- **EXERCISE INSTRUCTIONS**:
All lines in the records below with the word "tint" must be returned.

━━ GIVEN ENTRIES ━━

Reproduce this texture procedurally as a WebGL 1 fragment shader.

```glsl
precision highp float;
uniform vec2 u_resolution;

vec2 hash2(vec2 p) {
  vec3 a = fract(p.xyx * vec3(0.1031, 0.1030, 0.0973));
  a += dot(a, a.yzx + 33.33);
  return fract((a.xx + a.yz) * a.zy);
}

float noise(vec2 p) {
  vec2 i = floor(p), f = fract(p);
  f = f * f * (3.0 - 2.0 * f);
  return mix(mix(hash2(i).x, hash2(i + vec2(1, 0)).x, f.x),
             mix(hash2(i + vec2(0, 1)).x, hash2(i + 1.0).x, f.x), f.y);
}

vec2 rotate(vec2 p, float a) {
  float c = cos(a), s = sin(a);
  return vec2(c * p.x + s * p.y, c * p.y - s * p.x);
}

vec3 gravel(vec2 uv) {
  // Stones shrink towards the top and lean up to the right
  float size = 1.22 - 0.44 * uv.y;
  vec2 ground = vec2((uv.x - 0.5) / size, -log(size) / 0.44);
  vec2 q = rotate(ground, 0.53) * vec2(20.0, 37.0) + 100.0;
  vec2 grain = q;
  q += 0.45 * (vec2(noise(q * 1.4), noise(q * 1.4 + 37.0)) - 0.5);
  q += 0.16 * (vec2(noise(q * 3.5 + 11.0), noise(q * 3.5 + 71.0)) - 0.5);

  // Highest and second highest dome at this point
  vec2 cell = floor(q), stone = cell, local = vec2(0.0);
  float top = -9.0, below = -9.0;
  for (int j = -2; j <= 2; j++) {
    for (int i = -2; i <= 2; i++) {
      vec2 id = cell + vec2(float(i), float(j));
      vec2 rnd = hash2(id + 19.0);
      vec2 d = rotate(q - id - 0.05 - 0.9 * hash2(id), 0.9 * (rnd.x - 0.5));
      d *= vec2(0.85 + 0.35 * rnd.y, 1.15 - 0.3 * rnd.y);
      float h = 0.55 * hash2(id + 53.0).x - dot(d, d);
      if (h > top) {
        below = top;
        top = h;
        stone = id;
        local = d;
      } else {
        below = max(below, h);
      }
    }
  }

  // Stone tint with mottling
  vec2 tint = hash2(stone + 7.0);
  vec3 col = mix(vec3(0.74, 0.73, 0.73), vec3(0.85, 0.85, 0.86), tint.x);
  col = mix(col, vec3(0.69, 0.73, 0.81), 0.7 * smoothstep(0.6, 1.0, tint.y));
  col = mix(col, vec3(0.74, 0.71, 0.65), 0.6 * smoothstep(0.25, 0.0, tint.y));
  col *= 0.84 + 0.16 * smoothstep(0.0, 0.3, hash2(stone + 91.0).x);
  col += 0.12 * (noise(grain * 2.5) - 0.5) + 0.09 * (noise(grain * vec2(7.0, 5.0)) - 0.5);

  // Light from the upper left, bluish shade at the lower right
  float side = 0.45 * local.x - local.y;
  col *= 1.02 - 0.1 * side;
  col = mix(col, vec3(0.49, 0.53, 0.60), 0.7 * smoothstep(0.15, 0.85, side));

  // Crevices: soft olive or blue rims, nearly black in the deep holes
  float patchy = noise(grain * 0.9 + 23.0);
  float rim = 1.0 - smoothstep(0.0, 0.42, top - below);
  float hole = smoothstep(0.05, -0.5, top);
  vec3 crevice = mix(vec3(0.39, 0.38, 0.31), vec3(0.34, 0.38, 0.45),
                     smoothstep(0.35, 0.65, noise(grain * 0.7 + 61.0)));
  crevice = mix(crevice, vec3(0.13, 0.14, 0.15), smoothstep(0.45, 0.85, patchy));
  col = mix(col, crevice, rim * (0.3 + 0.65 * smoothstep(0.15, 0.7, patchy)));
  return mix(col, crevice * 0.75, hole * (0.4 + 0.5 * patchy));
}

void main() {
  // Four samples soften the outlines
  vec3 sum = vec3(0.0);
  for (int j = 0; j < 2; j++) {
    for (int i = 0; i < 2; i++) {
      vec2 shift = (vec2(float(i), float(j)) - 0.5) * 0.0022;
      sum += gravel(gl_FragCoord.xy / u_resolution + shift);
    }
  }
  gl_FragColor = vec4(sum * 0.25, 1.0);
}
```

━━━

- **ANSWER TO THE PROBLEM**:
  // Stone tint with mottling
  vec2 tint = hash2(stone + 7.0);
  vec3 col = mix(vec3(0.74, 0.73, 0.73), vec3(0.85, 0.85, 0.86), tint.x);
  col = mix(col, vec3(0.69, 0.73, 0.81), 0.7 * smoothstep(0.6, 1.0, tint.y));
  col = mix(col, vec3(0.74, 0.71, 0.65), 0.6 * smoothstep(0.25, 0.0, tint.y));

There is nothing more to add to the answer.